Aravind Adiga has won the 2008 Man Booker Prize for his first novel, The White Tiger. Adiga was born in 1974 in Chennai (formerly Madras), although his family later emigrated to Australia. He studied in both the United States and at Oxford and he now lives back in India in Mumbai. Adiga was a business journalist and wrote his novel during his time as a freelancer.
The White Tiger is set in India and was not actually initially that popular in the country as it portrays “a completely bald, angry, unadorned portrait of the county as seen from the bottom of the heap”, according to Andrew Holgate of The Sunday Times. However, it is also a “page-turner”.
The jacket describes the book as:
“Balram Halwai is the White Tiger – the smartest boy in his village. His family is too poor for him to afford for him to finish school and he has to work in a teashop, breaking coals and wiping tables. But Balram gets his break when a rich man hires him as a chauffeur, and takes him to live in Delhi. The city is a revelation. As he drives his master to shopping malls and call centres, Balram becomes increasingly aware of immense wealth and opportunity all around him, while knowing that he will never be able to gain access to that world. As Balram broods over his situation, he realizes that there is only one way he can become part of this glamorous new India – by murdering his master.”The White Tiger” presents a raw and unromanticised India, both thrilling and shocking – from the desperate, almost lawless villages along the Ganges, to the booming Wild South of Bangalore and its technology and outsourcing centres. The first-person confession of a murderer, “The White Tiger” is as compelling for its subject matter as for the voice of its narrator – amoral, cynical, unrepentant, yet deeply endearing.”

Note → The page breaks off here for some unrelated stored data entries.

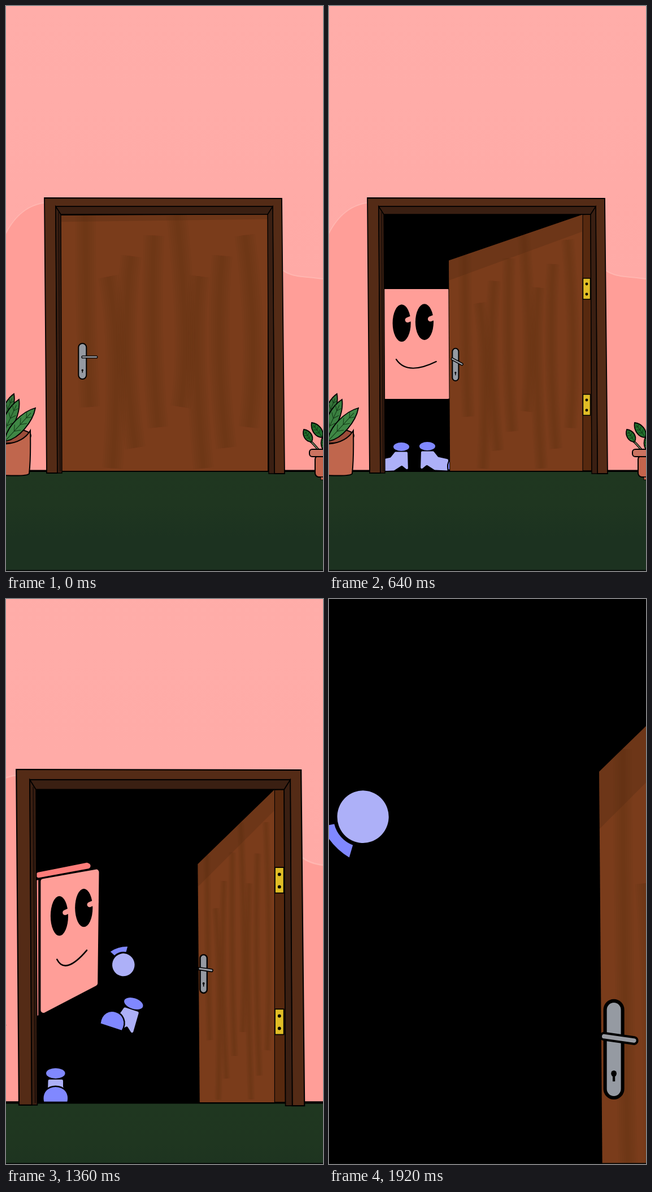
Animation, 561 px wide and 998 px high, one loop 2 s. Source, as an HTML page with a canvas:

```html
<!DOCTYPE html>
<html lang="en">
<head>
<meta charset="utf-8">
<title>Opening door</title>
<style>
html, body { margin: 0; width: 100%; height: 100%; overflow: hidden; background: #000; }
canvas { display: block; width: 561px; height: 998px; }
</style>
</head>
<body>
<canvas id="stage" width="561" height="998"></canvas>
<script>
const ctx = document.getElementById('stage').getContext('2d');
const W = 561, H = 998, LOOP = 2000, STEP = 80;
const RAD = Math.PI / 180;
const LILAC = '#adb0f8', VIOLET = '#8088ff', SKIN = '#ff9e98', POST = '#542b16', JAMB = '#3a1f12';

// Poses: [time, ...values], blended linearly
const camera = [ // scale x, scale y, shift x, shift y
  [640, 1, 1, 0, 0], [1120, 1.033, 1.025, -4.4, -10], [1360, 1.2, 1.22, -63.4, -112.6],
  [1520, 1.746, 1.775, -218, -419], [1680, 2.16, 2.196, -314, -656], [1920, 3.036, 3.087, -541, -1165]
];
const body = [ // left, right, then top left, top right, bottom right, bottom left
  [1120, 80, 219, 500, 500, 694, 694], [1360, 104, 190, 498, 483, 651, 694],
  [1520, 73, 144, 513, 455, 642, 687], [1680, 20, 100, 530, 440, 640, 690]
];
const hand = [ // x, y, radius, cuff angle
  [1120, 277.6, 683.6, 18, 240], [1360, 226, 622, 16.5, 254],
  [1520, 213, 572, 16, 247], [1680, 198, 502, 15, 138]
];
const feet = [ // x, y, scale, tilt, turn (-1 left, 1 right)
  [[1120, 128, 778.5, 1, 0, -1], [1360, 126, 779, 1, 0, 0], [1520, 70, 779, 1, 0, 0]],
  [[1120, 174, 777.5, 1, 0, 1], [1360, 241, 678, 1.03, 18, -.4], [1520, 138, 742, .78, -28, 1], [1680, 140, 785, .78, -28, 1]]
];

const mix = (a, b, k) => a + (b - a) * k;
const clamp = k => Math.max(0, Math.min(1, k));

function at(keys, t) {
  const i = keys.findIndex(k => k[0] > t);
  if (i === 0) return keys[0].slice(1);
  if (i < 0) return keys[keys.length - 1].slice(1);
  const a = keys[i - 1], b = keys[i], k = (t - a[0]) / (b[0] - a[0]);
  return a.slice(1).map((v, j) => mix(v, b[j + 1], k));
}

function paint(fill, line, width = 1.6) {
  if (fill) { ctx.fillStyle = fill; ctx.fill(); }
  if (line) { ctx.strokeStyle = line; ctx.lineWidth = width; ctx.stroke(); }
}

function poly(p, fill, line, width) {
  ctx.beginPath();
  for (let i = 0; i < p.length; i += 2) ctx.lineTo(p[i], p[i + 1]);
  ctx.closePath();
  paint(fill, line, width);
}

function roundPoly(p, r, fill, line, width) {
  const n = p.length;
  ctx.beginPath();
  ctx.moveTo((p[0] + p[2]) / 2, (p[1] + p[3]) / 2);
  for (let i = 2; i <= n; i += 2) {
    ctx.arcTo(p[i % n], p[(i + 1) % n], p[(i + 2) % n], p[(i + 3) % n], r);
  }
  ctx.closePath();
  paint(fill, line, width);
}

function oval(x, y, rx, ry, fill, line, width) {
  ctx.beginPath();
  ctx.ellipse(x, y, rx, ry, 0, 0, 7);
  paint(fill, line, width);
}

function rect(x, y, w, h, fill, line, width) {
  ctx.beginPath();
  ctx.rect(x, y, w, h);
  paint(fill, line, width);
}

function curve(p, line, width) {
  ctx.beginPath();
  ctx.moveTo(p[0], p[1]);
  ctx.quadraticCurveTo(p[2], p[3], p[4], p[5]);
  paint(null, line, width);
}

function ramp(x0, y0, x1, y1, ...colors) {
  const g = ctx.createLinearGradient(x0, y0, x1, y1);
  colors.forEach((c, i) => g.addColorStop(i / (colors.length - 1), c));
  return g;
}

function placed(x, y, deg, scale, fn) {
  ctx.save();
  ctx.translate(x, y);
  ctx.rotate(deg * RAD);
  ctx.scale(scale, scale);
  fn();
  ctx.restore();
}

function wall() {
  rect(0, 0, W, 823, ramp(0, 0, 0, 480, '#ffada9', '#ffaaa6'));
  ctx.beginPath();
  ctx.moveTo(0, 403);
  ctx.bezierCurveTo(18, 368, 42, 351, 72, 348);
  ctx.lineTo(486, 465);
  ctx.bezierCurveTo(505, 481, 525, 478, 561, 483);
  paint(null, 'rgba(255,190,184,.6)', 4);
  ctx.lineTo(561, 823);
  ctx.lineTo(0, 823);
  ctx.closePath();
  paint(SKIN);
  rect(0, 819.5, W, 4, '#000');
  rect(0, 823, W, 240, ramp(0, 823, 0, 998, '#1f3720', '#1f3620', '#1c3220', '#1c3220'));
}

function leaf(x, y, tipX, tipY, w, fill) {
  const len = Math.hypot(tipX - x, tipY - y);
  placed(x, y, Math.atan2(tipY - y, tipX - x) / RAD, 1, () => {
    ctx.beginPath();
    ctx.moveTo(0, 0);
    ctx.bezierCurveTo(len * .25, -w, len * .75, -w * .8, len, 0);
    ctx.bezierCurveTo(len * .75, w * .8, len * .25, w, 0, 0);
    paint(fill, '#000', 1.8);
    ctx.beginPath();
    ctx.moveTo(0, 0);
    ctx.lineTo(len * .85, 0);
    for (let k = .3; k < .8; k += .2) {
      for (const side of [-1, 1]) {
        ctx.moveTo(len * k, 0);
        ctx.lineTo(len * (k + .12), side * w * .45);
      }
    }
    paint(null, '#123a16', 1);
  });
}

function plants() {
  oval(4, 759, 40, 13, '#9c4d3a', '#000', 2);
  leaf(-8, 740, 14, 685, 12, '#35743a');
  leaf(-8, 762, 23, 695, 15, '#3a7f40');
  leaf(-2, 769, 52, 710, 16, '#3f8745');
  ctx.beginPath();
  ctx.moveTo(-5, 774);
  ctx.quadraticCurveTo(30, 772, 43, 750);
  ctx.quadraticCurveTo(44, 800, 41, 826);
  ctx.quadraticCurveTo(38, 831, -5, 829);
  ctx.closePath();
  paint('#c0664d', '#000', 2);

  curve([538, 768, 545, 774, 553, 784], '#000', 4);
  curve([538, 768, 545, 774, 553, 784], '#8fa57a', 1.4);
  leaf(541, 770, 527, 748, 10, '#21702c');
  leaf(560, 762, 541, 736, 11, '#21702c');
  leaf(562, 784, 560, 762, 5, '#2a8035');
  roundPoly([547, 794, 575, 794, 575, 832, 547, 832], 7, '#c4644c', '#000', 2);
  roundPoly([537, 783, 580, 783, 580, 796, 537, 796], 5, '#cb7360', '#000', 2);
  rect(557, 832, 8, 5, '#c4644c', '#000', 1);
}

function frame() {
  poly([68, 339, 488, 340, 493, 826, 475, 826, 472, 354, 88, 354, 91, 825, 72, 825], POST, '#000', 1.8);
  poly([88, 354, 97, 368, 99, 825, 91, 825], JAMB, '#000', 1.4);
  poly([472, 354, 463, 368, 465, 826, 475, 826], JAMB, '#000', 1.4);
  poly([88, 354, 472, 354, 463, 368, 97, 368], JAMB, '#000', 1.4);
  poly([92, 364, 94, 364, 97, 822, 95, 822], '#1f100a');
}

function door(t) {
  const deg = Math.min(71.1, t * .0744), sin = Math.sin(deg * RAD);
  const open = clamp(deg / 10);
  const x = 450 - 353 * Math.cos(deg * RAD), y = 370 + (98 + .2 * deg) * sin;
  const hx = 463 - 14.5 * open, top = 368.5, lean = 3 * sin, wide = hx - x;
  const quad = [x, y, hx, top, hx, 821, x + lean, 821];
  const spot = (u, v) => {
    const head = mix(y, top, u);
    return [x + lean * v * (1 - u) + wide * u, mix(head, 821, v)];
  };

  poly([hx, top, 463, 368, 465, 821, hx, 821], '#57290f', '#000', 1.4);
  poly(quad, null, '#000', 2);
  ctx.save();
  poly(quad, '#7a3c1b');
  ctx.clip();
  // soft wood grain
  for (let i = 0; i < 8; i++) {
    const u = .12 + i * .11, v = .08 * (i * 3 % 4);
    const line = [...spot(u, v), ...spot(u + .07 * Math.sin(i * 2), .5), ...spot(u + .02, .75 + v)];
    for (let k = 1; k < 6; k++) curve(line, 'rgba(80,38,15,.055)', wide * .02 * k);
  }
  const band = .025 + .07 * open;
  poly([x, y, hx, top, ...spot(1, band * .7), ...spot(0, band)], 'rgba(80,40,18,.3)');
  ctx.restore();

  for (const hy of open ? [481, 686] : []) {
    rect(hx + 1, hy, 13 * open, 37, '#e0bd26', '#000', 1.4);
    for (const k of [10, 28]) oval(hx + 1 + 6.5 * open, hy + k, 2.4 * open, 2.4, '#000');
  }

  const press = 27 * Math.max(0, Math.sin(Math.min(t, 880) / 880 * Math.PI));
  drawHandle(x + 8.3 + 30 * (1 - sin) ** 1.6, 627.5 + 8 * sin, 14 - 4 * sin, 63 - 8 * sin, 8 * open + press, open);
}

function drawHandle(x, y, w, h, deg, open) {
  ctx.beginPath();
  ctx.roundRect(x - w / 2, y - h / 2, w, h, w / 2);
  paint('#959aa2', '#000', 2);
  oval(x, y + h * .25, 1.6, 1.8, '#000');
  rect(x - .7, y + h * .25, 1.4, 4.5, '#000');
  const from = -.1 - .65 * open, to = 1.9 - .55 * open;
  placed(x, y - h * .12, deg, 1, () => {
    ctx.beginPath();
    ctx.roundRect(w * from, -1.9, w * (to - from), 3.8, 1.9);
    paint('#999ca3', '#000', 1.3);
  });
}

function eye([x, y], rx, ry) {
  oval(x, y, rx, ry, '#000');
  ctx.beginPath();
  ctx.moveTo(x + rx * .65, y - ry * .17);
  ctx.lineTo(x + rx * 1.4, y - ry * .32);
  paint(null, SKIN, rx * .56);
}

function face(t) {
  const [l, r, tl, tr, br, bl] = at(body, t);
  const turn = clamp((t - 1120) / 240), wide = r - l;
  const spot = (u, v) => [l + wide * u, mix(mix(tl, tr, u), mix(bl, br, u), v)];
  const quad = [l, tl, r, tr, r - turn * 2, br, l, bl];
  if (turn) {
    roundPoly([l - 24, tl - 6, r - 18, tr - 9, r - 1, tr - 3, l - 3, tl - 2], 4, '#ff7d7a');
    poly([l - 18, tl + 4, l - 3.5, tl + 1, l - 3.5, bl + 1, l - 18, bl + 8], '#ff8d88');
  }
  const round = 9 - 5 * turn;
  roundPoly(quad, round, null, '#000', 4);
  roundPoly(quad, round, SKIN);
  ctx.save();
  ctx.clip();
  ctx.lineCap = 'round';
  const rx = 8 + wide * .058, ry = 11 + rx * 1.36;
  eye(spot(.35 - .03 * turn, .31), rx, ry);
  eye(spot(.64 + .1 * turn, .3), rx, ry - 1);
  curve([...spot(.28, .64), ...spot(.42, .79), ...spot(.79, .66)], '#000', 2.2);
  ctx.restore();
}

function shoe(x, y, scale, tilt, turn) {
  const k = Math.abs(turn), toe = 51 * k, rx = 18 - 3.5 * k;
  placed(x, y, tilt, scale, () => {
    if (turn < 0) ctx.scale(-1, 1);
    oval(0, 0, 14, 7.5, VIOLET);
    roundPoly([-11, 9, 11, 9, 11 + 8 * k, 19, 12 + 25 * k, 23, 12 + 25 * k, 43, 3 + 10 * k, 42, -1, 33, -12, 42], 2, LILAC);
    ctx.beginPath();
    ctx.moveTo(toe - rx, 42);
    ctx.bezierCurveTo(toe - rx * 1.4, 11, toe + rx * 1.4, 11, toe + rx, 42);
    ctx.closePath();
    paint(VIOLET, '#000', 2);
  });
}

function glove(x, y, r, deg) {
  const ring = (d, k) => [k * r * Math.cos(d * RAD), k * r * Math.sin(d * RAD)];
  placed(x, y, deg, 1, () => {
    ctx.beginPath();
    ctx.moveTo(...ring(-29, 1.64));
    ctx.quadraticCurveTo(...ring(0, 1.68), ...ring(29, 1.64));
    ctx.arc(0, 0, r * 1.15, 28 * RAD, -28 * RAD, true);
    ctx.closePath();
    paint(VIOLET);
    oval(0, 0, r, r, LILAC);
  });
}

function draw(t) {
  const [sx, sy, dx, dy] = at(camera, t);
  ctx.setTransform(1, 0, 0, 1, 0, 0);
  rect(0, 0, W, H, '#ffada9');
  ctx.setTransform(sx, 0, 0, sy, dx, dy);
  wall();
  ctx.save();
  poly([97, 368, 463, 368, 465, 821, 99, 821], '#000');
  ctx.clip();
  face(t);
  for (const foot of feet) shoe(...at(foot, t));
  glove(...at(hand, t));
  ctx.restore();
  door(t);
  frame();
  plants();
  ctx.setTransform(1, 0, 0, 1, 0, 0);
  rect(0, 996, W, 2, 'rgba(5,8,6,.85)');
}

function tick() {
  let t = Math.floor(performance.now() % LOOP / STEP) * STEP;
  if (t > 1120 && t < 1360) t = 1120; // short rest before the rush inside
  draw(t);
  requestAnimationFrame(tick);
}
tick();
</script>
</body>
</html>
```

You can read an interview with the author on the BookBrowse website. In it he describes the influences on the book and plans for his next novel, which is underway.
If you want to find out more, then you will soon be able to borrow it from the Library, as it is currently on order. To be the first to read it, why don’t you ‘request’ it, via the Library Catalogue?